Out on the sidewalk, I cast about in both directions in the brightness. Out here there were little coffee kiosks every several blocks, and I finally steered Zeke towards one where we could get our coffee and sit on a curb in the shade.

We started out in silence, then Zeke blurted out - "I had an incredible dream about you last week - but your hair wasn't purple."

Alkelda the Gleeful said...

Thank you, Melangell. Your heroic couplet should be in your inbox by now!

Andrew said...

My eyes had begun to itch, kept from visibly watering only through massive willpower that must have soon buckled, but eventually their unblinking stare drove his gaze to his shoes.
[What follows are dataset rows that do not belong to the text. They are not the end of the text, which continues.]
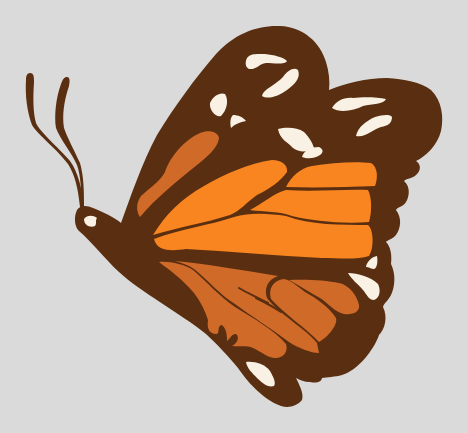
<!DOCTYPE html>
<html lang="en">
<head>
<meta charset="utf-8">
<title>Monarch butterfly</title>
<style>
:root {
  --ground: #dadada;
  --brown: #5a2e10;
  --orange: #f98520;
  --rust: #d06a28;
  --cream: #f8f1e4;
}
html, body { margin: 0; height: 100%; overflow: hidden; background: var(--ground); }
.butterfly { display: block; width: 468px; height: 433px; }
.body, .antennae { fill: var(--brown); }
.bright-cells { fill: var(--orange); }
.rust-cells { fill: var(--rust); }
.spots { fill: var(--cream); }
.veins { fill: none; stroke: var(--brown); stroke-linecap: round; stroke-linejoin: round; }
</style>
</head>
<body>
<svg class="butterfly" viewBox="0 0 468 433" role="img" aria-label="Monarch butterfly in side view">
  <g class="antennae">
    <path d="M30 73C34 73 34 77 34 82C33 98 33 112 36 123C40 132 58 147 70 161C78 172 82 188 84 207L80 207C78 188 75 175 68 164C57 149 38 135 32 125C27 112 25 95 26 80C26 76 27 73 30 73Z"/>
    <path d="M67 77C70 77 70 81 69 86C64 101 62 115 64 128C67 137 74 150 80 163C84 177 84 192 84 207L82 207C81 191 81 176 77 165C72 153 60 139 56 128C54 116 56 97 61 84C63 79 64 77 67 77Z"/>
  </g>
  <path class="body" d="M121 223C130 198 142 163 157 135C174 107 196 77 216 54C234 34 257 25 280 26C303 27 320 42 326 62C329 72 330 81 329 90C346 83 366 78 387 78C404 79 421 82 431 90C442 101 444 117 441 131C437 146 426 156 416 161C421 164 421 170 417 174C413 179 407 178 404 181C411 187 409 197 406 202C403 207 397 207 396 210C402 218 401 228 396 235C393 239 387 240 386 242C391 247 392 256 391 264C396 274 395 287 391 295C388 301 384 303 383 307C388 317 385 329 379 335C374 350 357 371 342 375C335 377 327 377 322 378C321 383 315 383 310 382C304 382 300 380 296 378C300 386 304 394 302 400C296 407 288 408 281 406C262 399 247 381 238 368C229 357 217 344 206 334C180 313 139 291 119 272C104 258 91 241 79 231C74 226 74 216 77 210C80 205 87 205 93 208C103 212 114 217 121 223Z"/>
  <g class="rust-cells">
    <path d="M140 217C136 211 136 203 141 196C152 186 160 181 165 172C170 157 184 140 200 133C209 129 218 132 219 138C218 148 207 157 197 165C177 181 156 198 140 217Z"/>
    <path d="M159 262C169 261 184 264 193 270C207 282 219 296 235 307C253 318 274 330 286 344C288 350 285 357 277 358C269 359 262 352 253 348C246 345 241 347 232 346C239 342 239 336 236 334C231 334 231 338 227 341C227 332 225 326 221 325C217 327 220 332 217 334C208 334 207 327 208 320C205 311 201 302 194 293C183 280 171 271 159 262Z"/>
    <path d="M175 261C208 264 241 270 278 276C267 280 264 289 267 298C278 313 307 330 317 343L319 353C311 353 298 348 289 342C272 329 251 316 235 304C220 295 207 279 194 269C188 265 182 263 175 261Z"/>
    <path d="M271 299C268 289 273 280 284 279C291 280 298 287 305 292C316 298 329 307 336 318C338 325 328 337 319 342C307 329 283 313 271 299Z"/>
    <path d="M289 280C304 279 326 280 339 283C349 285 357 295 359 305C360 312 353 315 344 314C335 312 329 304 320 298C309 292 300 286 289 280Z"/>
  </g>
  <g class="bright-cells">
    <path d="M153 235C165 215 182 198 204 186C225 174 249 163 272 160C282 160 288 165 287 172C281 181 269 189 257 195C247 202 240 211 230 215C205 223 179 227 153 235Z"/>
    <path d="M286 187C291 177 300 168 312 166C331 163 354 161 371 163C378 167 378 178 375 186C347 187 318 188 286 187Z"/>
    <path d="M250 210C262 204 274 193 286 190C315 192 344 189 368 190C372 197 372 213 369 222C342 224 313 221 292 216C280 211 264 212 250 210Z"/>
    <path d="M154 239C180 229 211 225 234 217C251 212 271 214 286 216C310 225 341 225 368 225C374 230 374 249 369 256C357 260 338 258 322 258C276 256 229 251 186 249C173 251 157 252 154 239Z"/>
  </g>
  <path class="veins" stroke-width="2" d="M239 288C247 293 257 297 268 303M256 298C266 303 274 307 281 312"/>
  <g class="spots">
    <path d="M247 58C250 53 258 54 265 54C274 55 283 57 287 61C285 65 273 63 266 63C259 64 256 70 249 69C245 67 245 62 247 58Z"/>
    <path d="M262 96C263 89 276 85 283 77C288 70 294 67 298 70C301 78 295 84 287 90C279 96 268 100 262 96Z"/>
    <path d="M210 103C213 96 220 92 225 94C229 100 227 110 221 116C216 118 209 110 210 103Z"/>
    <path d="M233 115C238 115 243 117 246 121C240 122 235 124 231 128C230 123 230 118 233 115Z"/>
    <path d="M278 129C286 127 297 127 304 132C310 138 313 144 314 148C306 153 299 152 293 148C288 142 280 140 278 129Z"/>
    <path d="M302 157C304 150 311 147 319 147C323 149 324 152 320 155C314 159 307 159 302 157Z"/>
    <path d="M332 108C336 101 344 97 353 98C363 97 377 97 386 99C384 104 372 104 363 106C354 111 339 113 332 108Z"/>
    <path d="M356 136C358 127 366 121 375 117C382 115 390 114 392 117C392 123 388 126 381 127C373 129 366 138 356 136Z"/>
    <path d="M366 267C367 261 372 257 377 256C378 262 377 268 374 269C371 269 369 267 366 267Z"/>
    <path d="M348 273C358 273 371 277 378 284C381 290 380 298 374 300C369 300 367 295 363 290C358 284 352 280 348 273Z"/>
    <path d="M246 362C254 361 265 364 270 371C274 378 276 383 274 386C268 388 262 383 257 378C252 373 247 368 246 362Z"/>
    <path class="eye" d="M84 219C87 215 93 215 97 218C95 221 97 223 95 226C91 228 84 226 84 219Z"/>
  </g>
</svg>
</body>
</html>
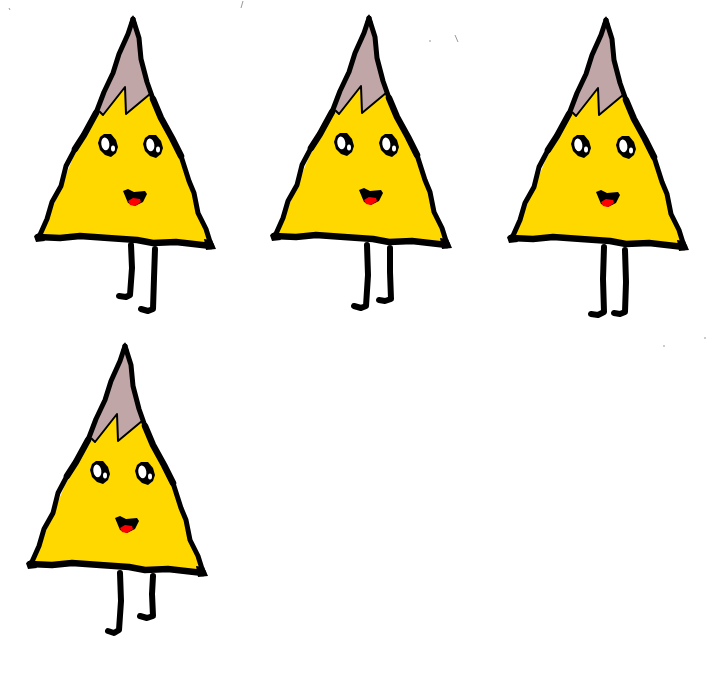
<!DOCTYPE html>
<html lang="en">
<head>
<meta charset="utf-8">
<title>Pencil tip walk cycle</title>
<style>
:root { --paper: #ffffff; --ink: #000000; --yellow: #ffd800; --lead: #c0a6a6; --tongue: #ff0000; --speck: #999999; }
html, body { margin: 0; overflow: hidden; background: var(--paper); }
svg { display: block; width: 708px; height: 674px; }
.body { fill: var(--yellow); }
.lead { fill: var(--lead); }
.zigzag { fill: none; stroke: var(--ink); stroke-width: 2; stroke-linejoin: round; }
.ink { fill: var(--ink); }
.shine { fill: var(--paper); }
.tongue { fill: var(--tongue); }
.outline, .legs { fill: none; stroke: var(--ink); stroke-linecap: round; stroke-linejoin: round; }
.outline { stroke-width: 5; }
.outline .heavy { stroke-width: 6.5; }
.legs { stroke-width: 6; }
.specks { fill: none; stroke: var(--speck); stroke-width: 1; }
</style>
</head>
<body>
<svg viewBox="0 0 708 674" role="img" aria-label="Four poses of a smiling yellow pencil tip with legs">
<defs>
  <g id="eye">
    <path class="ink" d="M-4-11 L3-11 L8-5 L10 2 L8 8 L3 12 L-3 10 L-8 5 L-10-2 L-8-8Z"/>
    <ellipse class="shine" cx="-2.5" cy="-1.5" rx="4" ry="6.5" transform="rotate(-8)"/>
    <ellipse class="shine" cx="5" cy="3.5" rx="2" ry="3"/>
  </g>
  <g id="pencil-tip">
    <path class="body" d="M133 20 L125 44 L98 112 L73 158 L54 204 L40 238 L85 237 L137 240 L211 245 L197 204 L180 155 L164 121 L148 90 L138 44Z"/>
    <path class="lead" d="M133 20 L122 50 L98 112 L103 115 L125 87 L126 114 L150 94 L143 66 L138 44Z"/>
    <path class="zigzag" d="M99 111 L103 115 L125 87 L126 114 L150 94"/>
    <g class="outline">
      <path d="M133 19 L128 34 L119 54 L113 73 L104 92 L96 113"/>
      <path class="heavy" d="M96 113 L84 135 L75 149"/>
      <path d="M75 149 L66 166 L61 186 L52 202 L47 219 L39 237"/>
      <path d="M133 19 L139 38 L141 59 L147 82 L153 99"/>
      <path class="heavy" d="M153 99 L161 118 L172 138 L181 156"/>
      <path d="M181 156 L189 181 L194 193 L198 213 L206 229 L211 245"/>
      <path class="heavy" d="M38 237 L60 238 L80 236 L108 238 L137 240 L153 243 L176 242 L211 246"/>
    </g>
    <path class="ink" d="M133 15 L137 24 L129 24Z M34 236 L40 232 L45 241 L36 242Z M204 239 L212 240 L216 249 L206 250Z"/>
    <use href="#eye" x="108" y="145"/>
    <use href="#eye" x="153" y="146"/>
    <path class="ink" d="M123 191 L128 189 L134 192 L145 191 L147 194 L143 202 L135 206 L128 203Z"/>
    <path class="tongue" d="M128 201 L133 198 L140 199 L141 202 L135 206 L130 205Z"/>
  </g>
</defs>

<rect width="708" height="674" fill="#ffffff"/>

<g id="pose-1">
  <path class="legs" d="M131 245 L132 268 L130 295 L126 297 L119 296 M155 249 L154 278 L153 309 L148 311 L141 309"/>
  <use href="#pencil-tip"/>
</g>
<g id="pose-2">
  <path class="legs" d="M367 245 L368 275 L366 306 L361 308 L354 306 M390 248 L390 272 L391 299 L385 301 L379 300"/>
  <use href="#pencil-tip" x="236" y="-1"/>
</g>
<g id="pose-3">
  <path class="legs" d="M604 247 L603 279 L604 312 L598 315 L591 314 M625 250 L626 282 L625 312 L620 314 L614 313"/>
  <use href="#pencil-tip" x="473" y="1"/>
</g>
<g id="pose-4">
  <path class="legs" d="M120 573 L121 601 L119 630 L114 633 L108 631 M153 576 L152 594 L153 616 L147 618 L140 616"/>
  <use href="#pencil-tip" x="-8" y="327"/>
</g>

<path class="specks" d="M9 8 L10 10 M243 1 L241 8 M429 41 h2 M455 35 L458 42 M663 346 h2 M704 338 h2"/>
</svg>
</body>
</html>
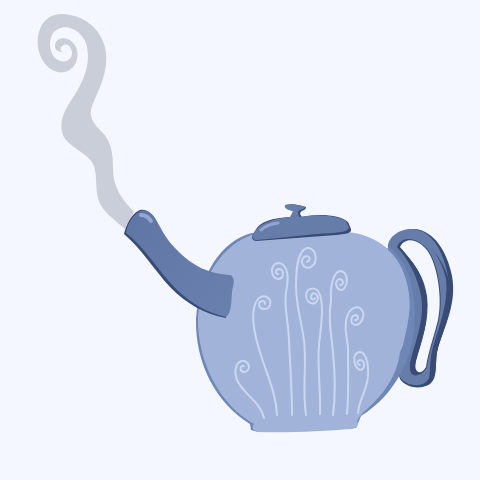
<!DOCTYPE html>
<html lang="en">
<head>
<meta charset="utf-8">
<title>Steaming teapot</title>
<style>
:root {
  --paper: #f4f7ff;
  --steam: #caced8;
  --body: #a2b3d9;
  --body-shade: #6f87b6;
  --trim: #667ca9;
  --trim-dark: #384b74;
  --shine: #91a6d3;
  --fern: #cbd7f0;
}
html, body { margin: 0; background: var(--paper); overflow: hidden; }
svg { display: block; width: 480px; height: 480px; }
.steam { fill: var(--steam); }
.body { fill: var(--body); }
.body-shade { fill: var(--body-shade); }
.trim { fill: var(--trim); }
.trim-dark { fill: var(--trim-dark); }
.shine { fill: none; stroke: var(--shine); stroke-linecap: round; }
.ferns { fill: none; stroke: var(--fern); stroke-width: 2; stroke-linecap: round; stroke-linejoin: round; }
</style>
</head>
<body>
<svg viewBox="0 0 480 480" role="img" aria-label="Blue teapot with fern curls and a swirl of steam">
  <defs>
    <linearGradient id="spout-tone" x1="0" y1="0" x2="1" y2="1">
      <stop offset="0" stop-color="#5f75a3"/>
      <stop offset="1" stop-color="#6a80ae"/>
    </linearGradient>
  </defs>

  <path class="steam" d="M125 229C112 218 100 209 98 198C95 187 98 172 92 162C86 152 65 146 62 132C59 115 70 103 77 91C86 76 91 59 86 43C81 31 68 24 58 29C48 34 48 50 55 58C61 64 72 62 72 53C72 46 66 42 62 46C59 49 61 52 64 51C59 53 55 50 55 46C55 38 65 36 71 41C78 46 80 57 74 66C67 75 55 74 47 66C38 57 35 41 40 29C45 16 57 12 70 15C89 18 104 34 106 53C108 74 98 91 92 106C88 118 95 125 102 132C111 141 113 153 113 168C113 187 121 198 134 212Z"/>

  <g id="handle">
    <path class="trim-dark" fill-rule="evenodd" d="M389 249C388 238 401 228 415 229C434 231 447 251 452 276C457 303 445 325 438 348C434 362 439 377 430 384C421 390 406 388 400 379C396 370 402 357 406 344C413 321 413 288 401 262ZM400 247C411 259 422 274 426 296C430 319 422 340 416 361C413 373 421 376 426 367C428 353 434 336 438 320C442 302 439 274 431 257C424 241 406 234 400 247Z"/>
    <path class="trim" fill-rule="evenodd" d="M388 248C387 238 399 228 413 229C432 231 443 250 448 276C452 300 441 324 434 347C430 362 434 375 426 382C418 388 405 385 400 377C397 369 400 358 404 344C409 322 408 287 397 262ZM397 247C409 259 418 274 422 296C426 319 417 340 411 361C408 374 420 381 427 367C429 353 435 336 439 320C443 302 440 274 432 257C425 240 403 232 397 247Z"/>
    <path class="trim-dark" d="M397 247C410 256 424 274 427 296C430 320 421 341 416 360C414 369 415 373 418 375C411 377 408 371 411 359C416 340 425 318 421 296C418 277 408 259 397 247Z"/>
    <path class="trim-dark" d="M431 248C445 263 453 285 451 302C449 320 440 338 437 352C435 365 438 378 428 385C431 372 429 360 433 347C440 324 449 300 446 279C443 265 437 255 431 248Z"/>
  </g>

  <g id="pot">
    <path class="body-shade" d="M252 233C220 241 199 277 196 319C195 363 216 403 250 424L251 430L258 432L356 428L361 416C396 394 414 357 415 318C416 290 406 265 393 249Z"/>
    <path class="body" d="M254 234C223 244 201 277 198 317C197 362 220 405 254 424C251 427 253 431 258 432C290 433 325 431 352 429C357 428 360 424 357 422C359 416 362 414 365 411C389 390 398 370 400 352C414 327 416 275 388 249C366 230 342 231 318 231C295 230 273 229 254 234Z"/>
    <path class="body-shade" d="M388 247C406 260 414 281 414 308C413 331 408 349 400 363C402 343 410 324 410 300C409 278 400 260 388 250Z"/>
  </g>

  <g id="lid">
    <path class="trim-dark" d="M286 205C292 203 300 205 306 207C306 211 300 210 300 214L302 217C319 213 341 215 348 222L351 229C352 234 344 234 336 235L256 241C250 240 252 235 255 231C260 221 272 218 291 217L294 211C288 210 285 208 286 205Z"/>
    <path class="trim" d="M285 205C291 203 299 205 305 207C304 210 298 209 298 213L299 217C319 214 339 216 346 221L349 228C347 232 340 232 333 233C308 234 281 238 256 240C250 239 253 233 257 229C262 222 275 219 290 217L293 211C287 210 284 208 285 205Z"/>
    <path class="shine" stroke-width="3" d="M261 230C265 226 271 224 278 223"/>
  </g>

  <g id="spout">
    <path class="trim-dark" d="M124 234C126 225 132 213 140 210C146 209 151 213 154 217C160 227 164 238 175 249C193 268 211 275 230 276L226 318C204 314 186 303 171 288C154 270 142 249 124 234Z"/>
    <path fill="url(#spout-tone)" d="M126 233C127 225 133 214 141 211C147 209 152 214 155 218C161 228 165 238 176 249C193 267 210 274 231 275C236 280 233 285 232 292C231 302 232 312 226 317C208 313 192 304 177 290C158 271 145 247 126 233Z"/>
    <path class="shine" stroke-width="4" d="M141 215C146 215 149 218 151 221"/>
  </g>

  <g class="ferns">
    <path d="M277 415C276 392 266 373 259 349C253 329 250 309 258 299C264 293 272 298 270 305C268 311 259 310 259 304C260 300 265 300 265 304"/>
    <path d="M264 418C260 401 243 394 237 380C233 369 237 360 244 361C251 363 250 372 244 372C239 371 240 365 244 366"/>
    <path d="M292 415C292 390 290 365 289 340C288 319 283 303 287 286C289 273 286 263 278 263C270 264 270 277 278 279C284 279 285 270 279 269C275 269 275 274 278 274"/>
    <path d="M306 415C302 390 307 365 304 340C301 320 296 305 296 286C296 266 298 251 307 248C316 247 319 262 311 267C304 270 299 262 304 257C309 254 312 260 307 262"/>
    <path d="M320 414C321 390 317 368 319 345C321 325 324 308 320 295C317 286 307 287 306 295C306 304 317 307 318 298C317 292 311 292 311 297C311 300 314 300 315 298"/>
    <path d="M333 415C336 393 335 373 333 352C331 334 328 317 331 300C330 284 334 271 341 271C348 272 349 286 342 290C336 290 334 282 339 279C344 279 344 285 340 285"/>
    <path d="M347 414C349 393 348 372 348 354C349 342 344 333 346 322C347 311 354 305 360 308C367 313 362 325 355 325C349 323 351 315 356 315C360 317 357 321 355 320"/>
    <path d="M358 413C359 399 367 391 368 376C369 362 365 351 359 352C352 354 353 367 360 370C366 369 365 360 360 360C356 361 357 365 360 365"/>
  </g>
</svg>
</body>
</html>
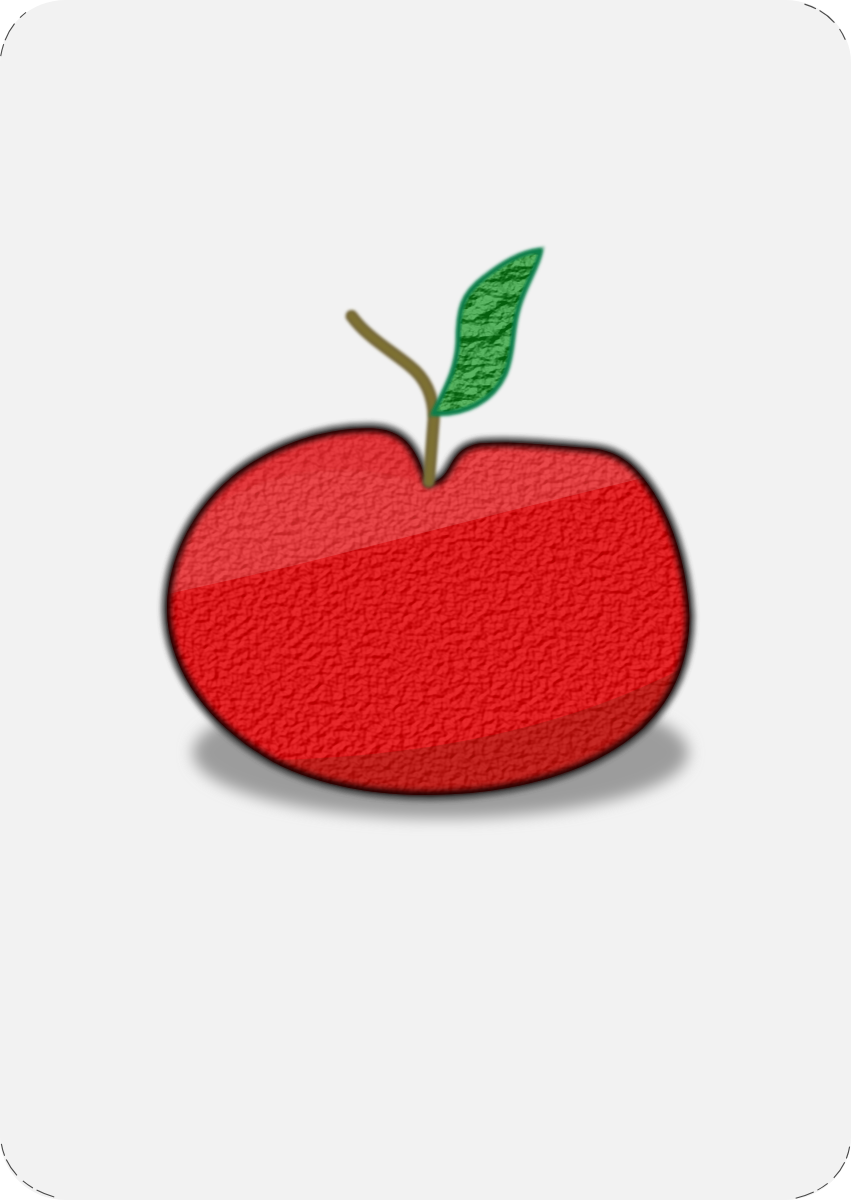
<!DOCTYPE html>
<html lang="en">
<head>
<meta charset="utf-8">
<title>Apple card</title>
<style>
:root {
  --page: #ffffff;
  --card: #f2f2f2;
  --trim: #4a4a4a;
  --apple: #d6171a;
  --apple-edge: #1c0606;
  --halo: #3c3c3c;
  --gloss: #ffffff;
  --shade: #5a2a10;
  --leaf: #3f9a48;
  --leaf-edge: #0b7f4c;
  --stem: #75683a;
  --stem-core: #7d6f33;
  --shadow: #9c9c9c;
}
html, body { margin: 0; padding: 0; background: var(--page); overflow: hidden; }
.card { display: block; width: 851px; height: 1200px; }
.card-face { fill: var(--card); }
.card-trim { fill: none; stroke: var(--trim); stroke-width: .8; stroke-dasharray: 9 3 14 6; }
.ground-shadow { fill: var(--shadow); filter: url(#blur-wide); }
.apple-halo { fill: none; stroke: var(--halo); stroke-width: 8; opacity: .85; filter: url(#blur-soft); }
.apple-skin { fill: var(--apple); filter: url(#skin-grain); }
.apple-gloss { fill: var(--gloss); opacity: .15; }
.apple-crown { fill: var(--apple); opacity: .22; filter: url(#blur-fine); }
.apple-base { fill: var(--shade); opacity: .24; }
.apple-rim { fill: none; stroke: var(--apple-edge); stroke-width: 7; opacity: .8; filter: url(#blur-soft); }
.apple-line { fill: none; stroke: var(--apple-edge); stroke-width: 1.8; opacity: .75; filter: url(#blur-fine); }
.stem-body { fill: none; stroke: var(--stem); stroke-width: 9; stroke-linecap: round; filter: url(#blur-stem); }
.stem-core { fill: none; stroke: var(--stem-core); stroke-width: 4.5; stroke-linecap: round; filter: url(#blur-fine); }
.leaf-glow { fill: none; stroke: var(--leaf-edge); stroke-width: 5; opacity: .55; filter: url(#blur-stem); }
.leaf-blade { fill: var(--leaf); filter: url(#leaf-grain); }
.leaf-line { fill: none; stroke: var(--leaf-edge); stroke-width: 3; stroke-linejoin: round; filter: url(#blur-fine); }
</style>
</head>
<body>
<svg class="card" viewBox="0 0 622 877" preserveAspectRatio="none" role="img" aria-label="Red apple with a green leaf">
  <defs>
    <path id="apple-shape" d="M313 353C306 339 303 314 272 313C238 312 199 325 170 348C140 373 122 409 122 446C123 490 152 530 200 557C235 575 275 581 315 581C372 580 431 567 470 532C494 509 504 480 504 450C502 411 490 374 470 349C455 330 441 328 425 327C400 325 374 322 351 324C325 328 333 351 313 353Z"/>
    <path id="leaf-shape" d="M317 302C325 285 334 271 335 250C335 226 338 215 354 203C368 192 380 185 395 183C393 195 384 207 379 224C373 243 376 256 369 273C360 293 340 303 317 302Z"/>
    <path id="stem-shape" d="M257 231C268 246 284 255 299 267C312 277 317 290 317 306L313.500 352"/>
    <clipPath id="apple-clip"><use href="#apple-shape"/></clipPath>
    <filter id="blur-wide" x="-15%" y="-40%" width="130%" height="180%"><feGaussianBlur stdDeviation="5.500"/></filter>
    <filter id="blur-soft" x="-10%" y="-10%" width="120%" height="120%"><feGaussianBlur stdDeviation="1.900"/></filter>
    <filter id="blur-stem" x="-30%" y="-20%" width="160%" height="140%"><feGaussianBlur stdDeviation="1.300"/></filter>
    <filter id="blur-fine" x="-20%" y="-20%" width="140%" height="140%"><feGaussianBlur stdDeviation=".6"/></filter>
    <filter id="skin-grain" x="0" y="0" width="100%" height="100%" color-interpolation-filters="sRGB">
      <feTurbulence type="fractalNoise" baseFrequency=".17 .21" numOctaves="2" seed="7" result="noise"/>
      <feDiffuseLighting in="noise" surfaceScale="2.600" diffuseConstant=".68" lighting-color="#fff" result="relief">
        <feDistantLight azimuth="225" elevation="47"/>
      </feDiffuseLighting>
      <feComposite in="SourceGraphic" in2="relief" operator="arithmetic" k1="0" k2="1" k3=".3" k4="-.13" result="grained"/>
      <feComposite in="grained" in2="SourceGraphic" operator="in"/>
    </filter>
    <filter id="leaf-grain" x="0" y="0" width="100%" height="100%" color-interpolation-filters="sRGB">
      <feTurbulence type="fractalNoise" baseFrequency=".07 .1" numOctaves="4" seed="12" result="noise"/>
      <feDiffuseLighting in="noise" surfaceScale="7" diffuseConstant=".68" lighting-color="#fff" result="relief">
        <feDistantLight azimuth="235" elevation="47"/>
      </feDiffuseLighting>
      <feComposite in="SourceGraphic" in2="relief" operator="arithmetic" k1="0" k2="1" k3=".5" k4="-.23" result="grained"/>
      <feComposite in="grained" in2="SourceGraphic" operator="in"/>
    </filter>
  </defs>

  <rect class="card-face" width="622" height="877" rx="48" ry="46"/>
  <g class="card-trim">
    <path d="M.5 41C3 27 9 17 19 9"/>
    <path d="M588 3C604 8 614 18 619 32"/>
    <path d="M1 836C4 854 18 870 44 876"/>
    <path d="M621 838C618 856 604 871 580 876"/>
  </g>

  <ellipse class="ground-shadow" cx="322" cy="550" rx="181" ry="48"/>

  <g class="apple">
    <use class="apple-halo" href="#apple-shape"/>
    <use class="apple-skin" href="#apple-shape"/>
    <g clip-path="url(#apple-clip)">
      <path class="apple-gloss" d="M110 437L212 414L370 374L520 337V290H110Z"/>
      <path class="apple-crown" d="M150 376C190 343 250 335 305 352L318 300H150Z"/>
      <path class="apple-base" d="M170 556C300 556 415 535 515 480V600H170Z"/>
      <use class="apple-rim" href="#apple-shape"/>
    </g>
    <use class="apple-line" href="#apple-shape"/>
  </g>

  <g class="stem">
    <use class="stem-body" href="#stem-shape"/>
    <use class="stem-core" href="#stem-shape"/>
  </g>

  <g class="leaf">
    <use class="leaf-glow" href="#leaf-shape"/>
    <use class="leaf-blade" href="#leaf-shape"/>
    <use class="leaf-line" href="#leaf-shape"/>
  </g>
</svg>
</body>
</html>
I fluttered their lids with manic haste, and wore my disdainful mask again my the time he had recovered enough to risk an embarrassed sidelong glance. This was an old, old dance of ours; one I'd been winning more and more lately. "Zeke," I said firmly, "tryptamines are just not for daily use. You're a mess, chum! Do you know what 'chum' is?"

Alkelda the Gleeful said...

Thanks, Andrew! Your heroic couplet is on its way.

Lone Star Ma said...

We never made it to Cricket as Ladybug rather bored us and we gave up. Did we miss much? We loved Babybug dearly and now are loving it dearly again.

Alkelda the Gleeful said...

I was reading Cricket when Trina Schart Hyman was the art director. I looked forward to Cricket every month, not only for the stories and letters, but the ongoing saga of Cricket, Ladybug and friends documented at the bottom of the pages in a cartoon style. A lot of good writers got their start with Cricket. The others (Cicada, Ladybug, etc.) came much later.

Lone Star Ma said...

I totally meant to post that comment about Cricket on the Good Night Moon post. I am frazzled. I dreamed a "frame story" (your influence) yesterday when we were home sick and kept telling myself to write it down as I slowly woke so you could have the bits I remembered for a book but I lost it all...just something about festivals.